1) Compares "old" with the value currently at "mem".
2) If they are equal, "new" is written to "mem".
3) Regardless, the current value at "mem" is returned.

As an example usage, here is what an atomic counter update
might look like:

void example_atomic_inc(long *counter)
{
	long old, new, ret;

	while (1) {
		old = *counter;
		new = old + 1;

		ret = cas(counter, old, new);
		if (ret == old)
			break;
	}
}

Let's use cas() in order to build a pseudo-C atomic_dec_and_lock():

int _atomic_dec_and_lock(atomic_t *atomic, spinlock_t *lock)
{
	long old, new, ret;
	int went_to_zero;

	went_to_zero = 0;
	while (1) {
		old = atomic_read(atomic);
		new = old - 1;
		if (new == 0) {
			went_to_zero = 1;
			spin_lock(lock);
		}
		ret = cas(atomic, old, new);
		if (ret == old)
			break;
		if (went_to_zero) {
			spin_unlock(lock);
			went_to_zero = 0;
		}
	}

	return went_to_zero;
}

Now, as far as memory barriers go, as long as spin_lock()
strictly orders all subsequent memory operations (including
the cas()) with respect to itself, things will be fine.

Said another way, _atomic_dec_and_lock() must guarantee that
a counter dropping to zero is never made visible before the
spinlock being acquired.

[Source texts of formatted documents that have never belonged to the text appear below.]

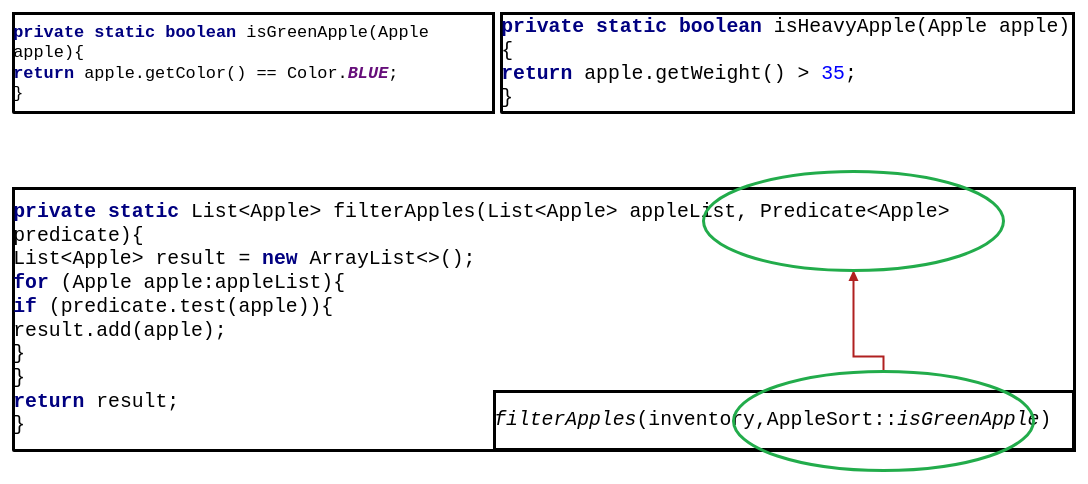
<!DOCTYPE html>
<html lang="en">
<head>
<meta charset="utf-8">
<title>Passing a method reference as a predicate</title>
<style>
:root {
  --ink: #000;
  --paper: #fff;
  --keyword: #000080;
  --number: #0000ff;
  --constant: #660e7a;
  --highlight: #22ac4b;
  --arrow: #b02020;
}
* { box-sizing: border-box; margin: 0; }
body {
  width: 1088px;
  height: 484px;
  overflow: hidden;
  background: var(--paper);
}
.diagram {
  position: relative;
  width: 1088px;
  height: 484px;
  padding: 12px 12px 0;
  display: flex;
  flex-direction: column;
  gap: 73px;
}
.predicates { display: flex; gap: 5px; height: 102px; }
.code-box {
  display: flex;
  align-items: center;
  border: 3px solid var(--ink);
  border-radius: 0 0 0 2px;
}
.green-predicate { width: 483px; }
.heavy-predicate { width: 575px; }
.filter-method { width: 1064px; height: 265px; }
.method-call {
  position: absolute;
  left: 493px;
  top: 390px;
  width: 582px;
  height: 61px;
  border-radius: 0;
}
pre {
  margin-left: -1.8px;
  font: 19.75px/23.7px "Liberation Mono", monospace;
  color: var(--ink);
  white-space: pre;
}
code { font: inherit; }
.green-predicate pre { padding-top: 1.4px; font-size: 16.9px; line-height: 20.3px; }
.heavy-predicate pre { padding-top: 0.8px; }
b { color: var(--keyword); }
.number { color: var(--number); }
.constant { color: var(--constant); font-weight: bold; font-style: italic; }
.links { position: absolute; left: 0; top: 0; }
.links ellipse { fill: none; stroke: var(--highlight); stroke-width: 3; }
.links polyline { fill: none; stroke: var(--arrow); stroke-width: 2; }
.links polygon { fill: var(--arrow); }
</style>
</head>
<body>
<main class="diagram">
  <section class="predicates">
    <div class="code-box green-predicate"><pre><code><b>private static boolean</b> isGreenApple(Apple
apple){
<b>return</b> apple.getColor() == Color.<span class="constant">BLUE</span>;
}</code></pre></div>
    <div class="code-box heavy-predicate"><pre><code><b>private static boolean</b> isHeavyApple(Apple apple)
{
<b>return</b> apple.getWeight() &gt; <span class="number">35</span>;
}</code></pre></div>
  </section>
  <section class="code-box filter-method"><pre><code><b>private static</b> List&lt;Apple&gt; filterApples(List&lt;Apple&gt; appleList, Predicate&lt;Apple&gt;
predicate){
List&lt;Apple&gt; result = <b>new</b> ArrayList&lt;&gt;();
<b>for</b> (Apple apple:appleList){
<b>if</b> (predicate.test(apple)){
result.add(apple);
}
}
<b>return</b> result;
}</code></pre></section>
  <section class="code-box method-call"><pre><code><i>filterApples</i>(inventory,AppleSort::<i>isGreenApple</i>)</code></pre></section>
  <svg class="links" width="1088" height="484" viewBox="0 0 1088 484" aria-hidden="true">
    <polyline points="883.5,372 883.5,356.5 853.5,356.5 853.5,279"/>
    <polygon points="853.5,270 858.5,281 848.5,281"/>
    <ellipse cx="853.5" cy="221" rx="150" ry="49.5"/>
    <ellipse cx="883.5" cy="421" rx="150" ry="49.5"/>
  </svg>
</main>
</body>
</html>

Note that this also means that for the case where the counter
is not dropping to zero, there are no memory ordering
requirements.